Do you smell that? It’s the smell of tempera paint, clay, a fresh pack of construction paper, and Elmer’s glue mixed with some misshapen waffles and the aroma of overpriced flowers. Ah…the smell of Mother’s Day.
Kids (and dads) everywhere are hustling to put final touches on homemade gifts. Reservations for brunch are being made. Men of the family are struggling to put together menus for family get-togethers that don’t consist solely of barbequed meat and beer. Gift certificates for manicures, pedicures, and massages are being bought at an alarming rate. Hallmark stock is likely skyrocketing.
I myself always look forward to seeing what my kids and husband cook up for me every Mother’s day, both literally and figuratively. But as a post my friend Maggie (check out her awesome blog at Perspectives Writing & Editing…little plug) made the other day on Facebook, it really does not take much to show us mothers some honest appreciation. I would be happy if my kids could just understand that I would give my life for them at any given second of any given day…and treat me accordingly as the unselfish and heroic queen that willingness to sacrifice proves me to be, bowing to my every wish and command. I guess breakfast in bed is nice, too.
But honestly, nothing my children could give me could ever match the gift I was given simply with their advents into my life: a true and pure understanding of unconditional love. Never have I ever been so angry or upset with my kids that I did not tiptoe myself into their rooms after they were asleep, whisper a kiss across their foreheads, and silently thank God for the dreaming little blessings before me. And it will always be that way. I know that because the moment my oldest child came to be and I was able to feel that unconditional love stirring within me was also the moment I understood, for the very first time, just how much I was loved by someone else. For me, it took becoming a mother to know the depths of my own mother’s love for me. To look at my daughter and my son, to feel my adoration without horizons for them, and to realize I am the source of that same feeling in someone else…well…that is a beautiful revelation.

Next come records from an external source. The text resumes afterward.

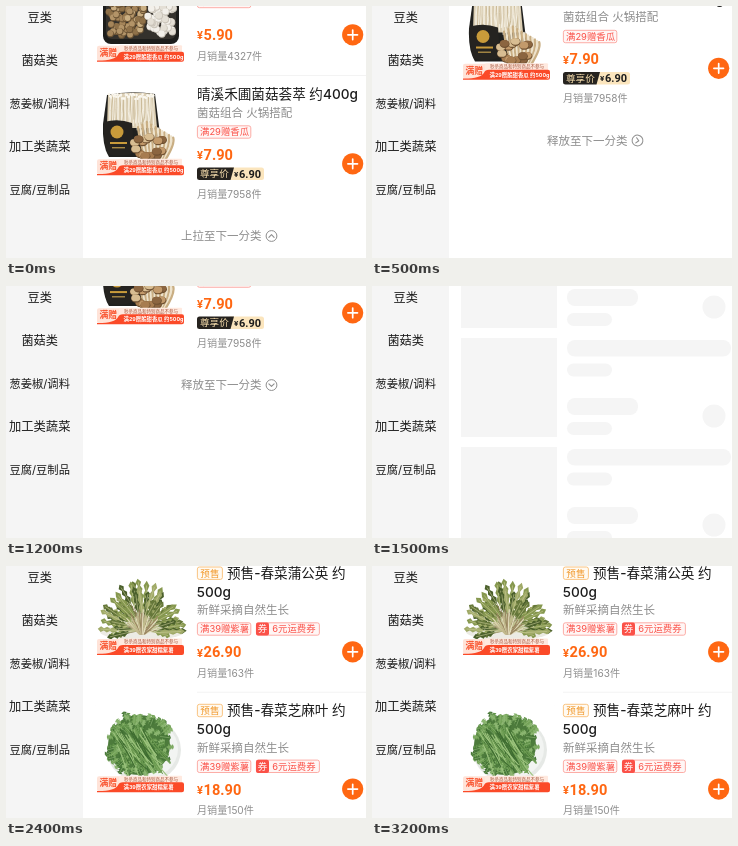
Recreate the animation shown at these times as an HTML page. Size 360 px wide and 252 px high, loop 3.3 s.

```html
<!DOCTYPE html>
<html lang="zh-CN">
<head>
<meta charset="utf-8">
<title>分类列表</title>
<style>
html, body { margin: 0; width: 100%; height: 100%; overflow: hidden; background: #fff; }
svg { display: block; width: 360px; height: 252px; }
text { font-family: Inter, "Noto Sans CJK SC", "Noto Sans CJK JP", sans-serif; white-space: pre; }
.price { font-family: Roboto, "Noto Sans", sans-serif; font-weight: 700; }
</style>
</head>
<body>
<svg id="stage" viewBox="0 0 360 252" xmlns="http://www.w3.org/2000/svg"></svg>
<script>
const NS = 'http://www.w3.org/2000/svg';
const stage = document.getElementById('stage');
const ORANGE = '#ff6712', RED = '#fb5148', INK = '#1c1c1c', GREY = '#8e8e8e', PALE = '#f5f5f5';

function add(parent, tag, attrs = {}) {
  const el = document.createElementNS(NS, tag);
  for (const k in attrs) el.setAttribute(k, attrs[k]);
  parent.appendChild(el);
  return el;
}
const group = (p, attrs) => add(p, 'g', attrs);
const rect = (p, x, y, width, height, fill, rx = 0, more = {}) =>
  add(p, 'rect', { x, y, width, height, fill, rx, ...more });
const circle = (p, cx, cy, r, fill, more = {}) => add(p, 'circle', { cx, cy, r, fill, ...more });
const ellipse = (p, cx, cy, rx, ry, fill) => add(p, 'ellipse', { cx, cy, rx, ry, fill });
const path = (p, d, fill, more = {}) => add(p, 'path', { d, fill, ...more });
const line = (p, d, stroke, width) =>
  path(p, d, 'none', { stroke, 'stroke-width': width, 'stroke-linecap': 'round', 'stroke-linejoin': 'round' });

// y is the vertical middle of the line
function label(p, s, x, y, size, fill, more = {}) {
  const t = add(p, 'text', { x, y: y + size * 0.37, 'font-size': size, fill, ...more });
  t.textContent = s;
  return t;
}

const clamp = v => Math.max(0, Math.min(1, v));

function seeded(seed) {
  return () => (seed = (seed * 16807) % 2147483647) / 2147483647;
}

// ---------- shared parts ----------
const title = (p, s, x, y) => label(p, s, x, y, 13.6, INK, { 'font-weight': 500 });
const sales = (p, n, y) => label(p, `月销量${n}件`, 191, y, 10.1, GREY);
const divider = (p, y) => rect(p, 191, y, 169, 0.8, '#f0f0f0');

function price(p, value, y) {
  label(p, '¥', 191, y + 0.8, 11, ORANGE, { class: 'price' });
  label(p, value, 197.6, y, 14.6, ORANGE, { class: 'price' });
}

function plus(p, y) {
  circle(p, 346.7, y, 10.6, ORANGE);
  line(p, `M341.9 ${y}h9.6M346.7 ${y - 4.8}v9.6`, '#fff', 1.7);
}

function outline(p, x, y, w, h, color, fill) {
  rect(p, x, y, w, h, fill, 2, { stroke: color, 'stroke-width': 0.8 });
}

function giftTag(p, s, y) {
  outline(p, 191.4, y - 6.2, 53.4, 12.4, '#fc9a92', '#fff6f5');
  label(p, s, 194, y, 9.4, RED);
}

function banner(p, s, y) {
  rect(p, 91, y - 7, 24, 15, '#ffe3d8', 2);
  rect(p, 113, y - 7.5, 63, 7, '#ffe9df', 1);
  label(p, '秒杀商品和特别商品不参与', 118, y - 4.3, 4.5, '#a8563c');
  path(p, `M91 ${y + 7.8}Q109 ${y + 8} 112 ${y + 2}Q113 ${y - 1} 117 ${y - 1}H176q2 0 2 2V${y + 7}q0 2 -2 2H91z`, '#fb4a28');
  label(p, '满赠', 93.5, y - 0.2, 8.8, '#f9512c', { 'font-weight': 700 });
  label(p, s, 117.5, y + 3.8, 5.4, '#fff', { 'font-weight': 700 });
}

// ---------- pictures ----------
function mushroomTray(p) {
  const rnd = seeded(71);
  rect(p, 97, -30, 76, 68, '#1d1d1b', 8);
  rect(p, 100, -28, 70, 61, '#34312c', 6);
  const browns = ['#8f7149', '#b39468', '#c9ae82', '#a5855a'];
  for (let i = 0; i < 90; i++) {
    const x = 103 + rnd() * 35, y = -6 + rnd() * 36;
    circle(p, x, y, 3.4, '#6b5334');
    circle(p, x - 0.4, y - 0.6, 2.9, browns[i % 4]);
  }
  for (let i = 0; i < 65; i++) {
    const x = 142 + rnd() * 26, y = -6 + rnd() * 35;
    circle(p, x, y, 3.7, '#c9c3b8');
    circle(p, x - 0.4, y - 0.5, 3.2, i % 3 ? '#f3f0ea' : '#e4dfd5');
  }
}

function mixedTray(p) {
  const rnd = seeded(29);
  path(p, 'M101 89Q125 84 149 88L154 128L148 151L103 151Q96 140 97 118z', '#20201e');
  path(p, 'M102 89Q125 85 148 88L151 122H101z', '#dccfb4');
  for (let i = 0; i < 38; i++) {
    const x = 103 + i * 1.2, top = 88 + rnd() * 5;
    line(p, `M${x} ${top}q${rnd() * 4 - 2} 14 ${rnd() * 5 - 2} ${24 + rnd() * 8}`, i % 3 ? '#f4efe2' : '#cbbb99', 1);
    circle(p, x, top, 1.2, '#fbf8f0');
  }
  path(p, 'M98 116Q112 112 126 117L128 147Q112 152 102 148Q97 135 98 116z', '#252320');
  circle(p, 111, 126, 6.5, '#c99b3a');
  rect(p, 104, 136, 17, 2, '#c99b3a');
  rect(p, 106, 141, 13, 1.4, '#a98a45');
  for (let i = 0; i < 17; i++) {
    const x = 132 + i * 2.2, y = 116 + Math.abs(i - 4) * 1.3;
    line(p, `M${x} ${y}Q${x + 2} 138 ${140 + i * 1.2} 154`, i % 2 ? '#eee3cc' : '#c9ae83', 2.3);
  }
  const caps = ['#a77c50', '#c39a6b', '#8b6540', '#d8bd92'];
  for (let i = 0; i < 16; i++) {
    const x = 128 + rnd() * 34, y = 131 + rnd() * 21;
    ellipse(p, x, y, 5, 4, '#6f5132');
    ellipse(p, x - 0.3, y - 0.6, 4.5, 3.4, caps[i % 4]);
  }
}

// jagged leaf growing from x, y
function leaf(p, x, y, angle, len, color, vein) {
  const dx = Math.cos(angle), dy = Math.sin(angle);
  let d = `M${x} ${y}`, back = '';
  for (let k = 1; k <= 7; k++) {
    const s = len * k / 7, w = k === 7 ? 0 : (k % 2 ? 1.1 : 2.9);
    d += `L${x + dx * s - dy * w} ${y + dy * s + dx * w}`;
    back = `L${x + dx * s + dy * w} ${y + dy * s - dx * w}` + back;
  }
  path(p, d + back + 'z', color);
  line(p, `M${x} ${y}L${x + dx * len * 0.85} ${y + dy * len * 0.85}`, vein, 0.6);
}

function dandelion(p) {
  const rnd = seeded(113);
  const greens = ['#66783a', '#86984f', '#4a5f2b', '#a0aa68'];
  const x0 = 136, y0 = 64;
  ellipse(p, x0, 66, 42, 8, '#ecebe4');
  for (let i = 0; i < 58; i++) {
    const a = -Math.PI * (1.06 - 1.12 * ((i * 0.618) % 1));
    const reach = 0.62 + rnd() * 0.38;
    const tx = Math.cos(a) * 45 * reach, ty = Math.sin(a) * 52 * reach;
    const from = 0.3 + rnd() * 0.25;
    line(p, `M${x0 + tx * 0.1} ${y0 + ty * 0.1}L${x0 + tx * from} ${y0 + ty * from}`, i % 3 ? '#b9bd85' : '#8c7f55', 0.9);
    leaf(p, x0 + tx * from, y0 + ty * from, Math.atan2(ty, tx) + rnd() * 0.5 - 0.25,
      Math.hypot(tx, ty) * (1 - from), greens[i % 4], '#c9cc98');
  }
  for (let i = 0; i < 26; i++) {
    const a = -Math.PI * rnd(), r = 12 + rnd() * 10;
    line(p, `M${x0 + Math.cos(a) * 3} ${y0 + 4}L${x0 + Math.cos(a) * r} ${y0 + Math.sin(a) * r}`,
      ['#e3dcbc', '#c2b98d', '#9a8560'][i % 3], 1.1);
  }
}

function sesameLeaf(p) {
  const rnd = seeded(47);
  ellipse(p, 138, 184, 37, 33, '#e6e9e6');
  ellipse(p, 138, 183, 34, 30, '#f2f4f2');
  ellipse(p, 133, 179, 31, 30, '#4d7b3c');
  const greens = ['#5f9148', '#74a358', '#467637', '#86b26b'];
  for (let i = 0; i < 120; i++) {
    const a = i * 2.399, r = Math.sqrt(rnd());
    const x = 133 + Math.cos(a) * 28 * r, y = 178 + Math.sin(a) * 27 * r;
    leaf(p, x, y, a + rnd() - 0.5, 6 + rnd() * 5, greens[i % 4], '#94bb7b');
  }
  for (let i = 0; i < 52; i++) {
    const x = 107 + rnd() * 34, y = 160 + rnd() * 20;
    line(p, `M${x} ${y}q${4 + rnd() * 6} 12 ${10 + rnd() * 14} ${20 + rnd() * 12}`,
      ['#9cc37d', '#6c9b51', '#3f6d31'][i % 3], 1.1);
  }
}

// ---------- first list ----------
const first = group(stage);
mushroomTray(first);
banner(first, '满29赠脆甜香瓜 约500g', 46.8);
giftTag(first, '满29赠香瓜', -4.5);
price(first, '5.90', 28.5);
sales(first, 4327, 50);
plus(first, 28.8);
divider(first, 69);

mixedTray(first);
banner(first, '满29赠脆甜香瓜 约500g', 160.2);
title(first, '晴溪禾圃菌菇荟萃 约400g', 191, 88);
label(first, '菌菇组合 火锅搭配', 191, 106.5, 11.5, GREY);
giftTag(first, '满29赠香瓜', 126);
price(first, '7.90', 148.5);
rect(first, 222, 161.5, 36, 12.5, '#fbe5bd', 2.5);
path(first, 'M193.5 161.5H228L224.5 174H193.5q-2.5 0 -2.5 -2.5v-7.5q0 -2.5 2.5 -2.5z', '#26231f');
label(first, '尊享价', 194, 167.5, 9.6, '#f8dfae', { 'font-weight': 500 });
label(first, '¥', 228, 168, 8, INK, { class: 'price' });
label(first, '6.90', 233, 167.7, 11, INK, { class: 'price' });
sales(first, 7958, 188);
plus(first, 157.8);

const hint = label(first, '', 175, 230, 11.5, GREY);
const arrow = group(first);
circle(arrow, 0, 0, 5.4, 'none', { stroke: GREY, 'stroke-width': 1 });
line(arrow, 'M-2.6 1.3L0 -1.3L2.6 1.3', GREY, 1.1);

// ---------- placeholder ----------
const skeleton = group(stage);
for (let y = -55; y < 252; y += 109) {
  rect(skeleton, 89, y - 2, 96, 99, PALE);
  rect(skeleton, 195, y, 164, 16.5, PALE, 8);
  rect(skeleton, 195, y + 23.5, 45, 13, PALE, 6.5);
  rect(skeleton, 195, y + 58, 71, 17, PALE, 8);
  rect(skeleton, 195, y + 82, 45, 13, PALE, 6.5);
  circle(skeleton, 342, y + 76, 11.5, PALE);
}

// ---------- second list ----------
const second = group(stage);
const GAP = 137.3;
for (const y of [-2, -2 + GAP]) rect(second, 90, y, 92, 92, PALE, 4);
const pictures = group(second);
rect(pictures, 90, -3, 92, 240, '#fff');
dandelion(pictures);
sesameLeaf(pictures);

function presale(name, sum, sold, dy) {
  const g = group(second, { transform: `translate(0 ${dy})` });
  outline(g, 191.4, 1, 25, 12.4, '#f8b765', '#fffaf2');
  label(g, '预售', 194.3, 7.2, 9.6, '#f29a2e');
  title(g, `预售-${name} 约`, 221, 7);
  title(g, '500g', 190.7, 26);
  label(g, '新鲜采摘自然生长', 191, 44, 11.5, GREY);
  giftTag(g, '满39赠紫薯', 63);
  outline(g, 250.4, 56.8, 63, 12.4, '#fc9a92', '#fff6f5');
  rect(g, 250, 56.4, 13, 13.2, RED, 2);
  label(g, '券', 251.8, 63, 9.4, '#fff');
  label(g, '6元运费券', 266.2, 63, 9.4, RED);
  price(g, sum, 86);
  sales(g, sold, 107.3);
  plus(g, 85.8);
  banner(g, '满39赠农家甜糯紫薯', 80);
}
presale('春菜蒲公英', '26.90', 163, 0);
presale('春菜芝麻叶', '18.90', 150, GAP);
divider(second, 125.8);

// ---------- sidebar ----------
rect(stage, 0, 0, 77, 252, PALE);
[['豆类', 12.2], ['菌菇类', 12.2], ['葱姜椒/调料', 11.3], ['加工类蔬菜', 12.3], ['豆腐/豆制品', 11.3]]
  .forEach(([s, size], i) => label(stage, s, 33.7, 11.8 + i * 43, size, INK, { 'text-anchor': 'middle' }));

// ---------- motion, in steps of 100 ms ----------
const LOOP = 3300, STEP = 100;
const RELEASE = 12, LOADING = 15, LOADED = 18, PULL = 131;

// the pull eases out against the end of the list, then springs back
function pulled(n) {
  return n <= RELEASE
    ? PULL * (1 - Math.exp(-0.0522 * n * n))
    : PULL * Math.exp(-0.452 * (n - RELEASE));
}

const show = (el, on) => el.setAttribute('display', on ? 'inline' : 'none');

function draw(n) {
  show(first, n < LOADING);
  show(skeleton, n >= LOADING && n < LOADED);
  show(second, n >= LOADED);
  first.setAttribute('transform', `translate(0 ${-pulled(n)})`);
  hint.textContent = n < 4 ? '上拉至下一分类' : '释放至下一分类';
  arrow.setAttribute('transform', `translate(265.5 230) rotate(${180 * clamp((n - 3.9) / 2)})`);
  pictures.setAttribute('opacity', clamp((n - LOADED) / 4));
}

const start = performance.now();
function tick() {
  draw(Math.floor(((performance.now() - start) % LOOP) / STEP));
  requestAnimationFrame(tick);
}
tick();
</script>
</body>
</html>
```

I think those of us especially with young children get wrapped up in Mother’s Day being “ours.” We are now a part of that sacred female community, and we feel a bit entitled to a day where we get a pat on the back for surviving sleep deprivation, temper tantrums, and assaults of various disgusting messes and smells. But when you get those adorable cards with crayon lettering, framed handprints, and handmade beaded necklaces that you will sentimentally treasure for the rest of your days, just remember that somewhere in a box or a closet in the house you grew up in, your mother has packed away all those little things you made for her. And now, you will understand why.
Happy Mother’s Day, especially to my mom. I love you.
(P.S. Mom, you just said the other day that you told someone, “Her blog will make you laugh…and cry.” Well, I’m guessing the tissues are out on this one. Sorry.)
2 thoughts on “The Greatest Mother’s Day Gift”
Definitely hit that one square on Kelly…I have a box downstairs filled with special cards, etc. that I got from little hands! Being a Mom, no better in the world!
I would expect nothing less, Anne!!